The organisation has been very successful in liaisoning with and procuring grants from national organisations, such as for instance, the National Heritage Council, and as a result, two thatched cottages were re-instated in the village.
The opening of a Tourist Office (in Mrs Perk's premises, formerly known as the Courthouse), the production of two tourist brochures and the initiation of the Cliff Walk took place in 1991. The Cliff Walk has ever since, been a major attraction in Ardmore.
In 1996, St. Declans Way was opened. This was the culmination of years of preparatory work and on a sunny July Sunday, the minister Bernard Allen officially declared it open. Richard Lincoln, James Moloney (founder of the Ardmore Scout Group) and a group of scouts, took three days to walk the route from Cashel to Ardmore and were present at the offical opening. A guide and map were also produced. Discussions are on going and quite a few meetings have been held with the Heritage Council about upgrading the walk as part of their Pilgrims' Path millennium project. Separate Co. Waterford and Co. Tipperary committees have been formed. The Ardmore group has been carrying out maintenance between here and Ballinameela.
The different aspects of Ardmore life that have been catered for by the organisations are quite extraordinary, from the funding of the Vegetable Growers Co-op, to helping to finance an all-weather playing pitch for the local school, to the provision of a branch office of the Youghal Credit Union and the initiation of a tourist stand on the Rosslare Stena ferry, this last development having now been taken up by Waterford Tourism. The Twinning Association was another interesting association helped into being by the Ardmore Enterprise Co-op.
In 1996 the innovative beach facility (incorporating lifeguard tower, tourist office, and toilets) building known more familiarly now as the Sandcastle occasioned a great deal of comment. In the Dungarvan Leader, November 29th 1996, there was a short article as follows:-
"The innovative beach facility building in Ardmore designed by Dungarvan base architect, Damien Dillon & Co., was recently featured in a number of major architectural publications. Architects' Journal, an English publication seldom gives coverage to Irish architects or buildings but in their October edition, the journal carried a full colour photo of the Ardmore Lifeguard Tower/Tourist Office. The photograph complete with write-up was shown alongside competition winners and substantial building projects such as a design for the German Foreign Ministry building in Berlin.
Such valuable coverage is indicative of the reception that this small project has received. Ardmores sandcastle building which was commissioned by Waterford Co. Council in co-operation with the Ardmore Enterprise Co-op was featured in the most recent publication of PLAN, the Irish Architects magazine. It was the only other building featured apart from the winners of the regional awards for 1996. The Enterprise Co-op was responsible for its innovation.
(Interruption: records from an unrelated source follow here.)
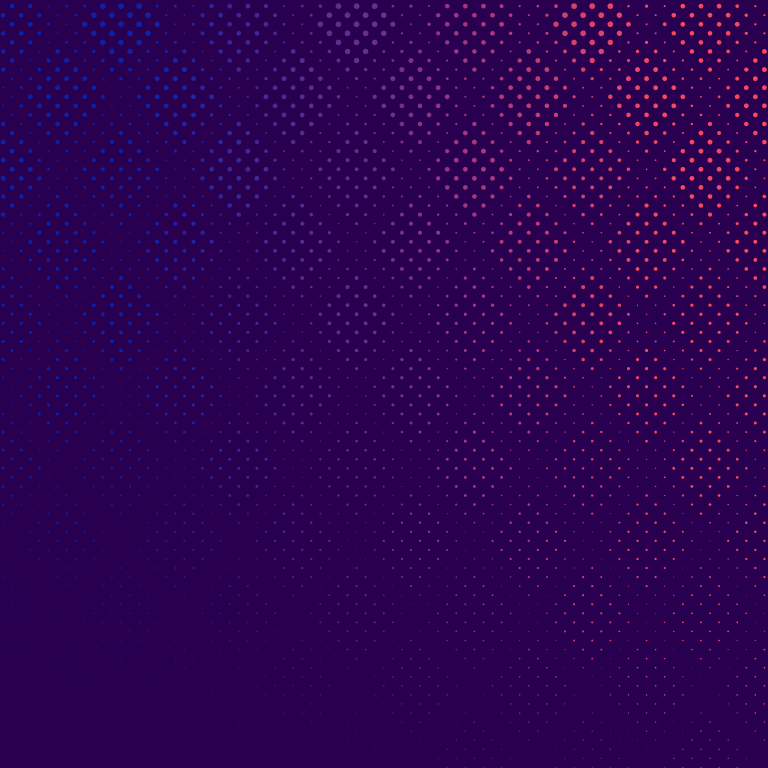
A three.js fragment shader for this background:

```glsl
varying vec2 vUv;

const float PI = 3.14159265;

// Dot lattice
const float PITCH = 0.0118;
const vec2 FIRST_DOT = vec2(0.0159, 0.992);
const float RADIUS_BOTTOM = 0.0007;
const float RADIUS_TOP = 0.0038;

// Diamond patches
const vec2 PATCH_CENTER = vec2(0.462, 0.583);
const vec2 PATCH_STEP = vec2(0.1525, 0.193);
const float SEAM_SIZE = 0.36;
const float SEAM_WIDTH = 0.62;
const float PATCH_CONTRAST = 0.1;

// Colours
const vec3 BACKGROUND = vec3(0.16, 0.0, 0.31);
const vec3 BLUE = vec3(0.04, 0.13, 0.66);
const vec3 VIOLET = vec3(0.39, 0.18, 0.55);
const vec3 MAGENTA = vec3(0.64, 0.22, 0.49);
const vec3 CORAL = vec3(0.98, 0.28, 0.37);

// Nearest point of a staggered lattice
vec2 nearestDot(vec2 p) {
  vec2 g = (p - FIRST_DOT) / PITCH;
  vec2 diagonal = floor(0.5 * vec2(g.x + g.y, g.x - g.y) + 0.5);
  vec2 cell = vec2(diagonal.x + diagonal.y, diagonal.x - diagonal.y);
  return FIRST_DOT + cell * PITCH;
}

// Relative dot size: diamonds divided by seams of small dots
float patchSize(vec2 p) {
  vec2 q = (p - PATCH_CENTER) / PATCH_STEP;
  vec2 wave = cos(PI * vec2(q.x + q.y, q.x - q.y));
  vec2 inside = smoothstep(0.0, SEAM_WIDTH, abs(wave));
  float contrast = 1.0 + PATCH_CONTRAST * (0.5 * (wave.x + wave.y) - 1.0);
  return mix(SEAM_SIZE, 1.0, inside.x * inside.y) * contrast;
}

// Left to right colour ramp
vec3 dotColor(float x) {
  vec3 color = mix(BLUE, VIOLET, smoothstep(0.14, 0.48, x));
  color = mix(color, MAGENTA, smoothstep(0.45, 0.64, x));
  return mix(color, CORAL, smoothstep(0.58, 0.9, x));
}

void main() {
  vec2 center = nearestDot(vUv);
  float pixel = max(fwidth(vUv.x), 0.00001);

  // Dots shrink downwards and fade in the lower left
  float radius = mix(RADIUS_BOTTOM, RADIUS_TOP, center.y) * patchSize(center);
  float fade = smoothstep(-0.1, 0.55, center.y + 0.4 * center.x);
  float edge = radius - distance(vUv, center);
  float coverage = clamp(edge / pixel + 0.5, 0.0, 1.0);

  // Keep dots thinner than a pixel faint
  coverage *= min(1.0, 2.0 * radius / pixel);

  vec3 color = mix(BACKGROUND, dotColor(center.x), coverage * fade);
  gl_FragColor = vec4(color, 1.0);
}
```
According to an agreement entered into by Ardmore Enterprise Co-op with Waterford Leadership Partnership, a new Local Employment office was set up in Ardmore in 1997.
St. Declan's Community Association was formed with its help both financial and otherwise, as it helped to improve the seating and other accommodation in the I.C.A. room, in order to make it a comfortable meeting place for the elderly people to get together once a week. The Health Board co-operated in this valuable social initiative.
Access from the lower levels of Ardmore to the higher levels has been much improved by the Dá Thig steps and the continuation upwards of Sir John's Steps.
An Arts weekend took place in 1998 and also the presentation of the Molly Keane Creative writing award (this also in 1999). Besides these there is also the more mundane work of the improvement in the water supply and sending a delegation to Minister Dempsey re our sewerage problems.
The opening of the Round Tower in Pattern Week 1998 was a fantastic success and it was repeated in 1999. This was done in co-operation with Dúchas and about 5000 people visited.
The initiation of an Ardmore Enterprise Centre is their most recent venture. Following prompting from the group, the County Council purchased three acres of land near Ardmore school, land zoned for industrial purposes to enhance the employment prospects of the area.
So our Enterprise Co-op seems to keep a watchful outlook on all aspects of Ardmore life. We never know where next they show their hand.
Author: Siobhan Lincoln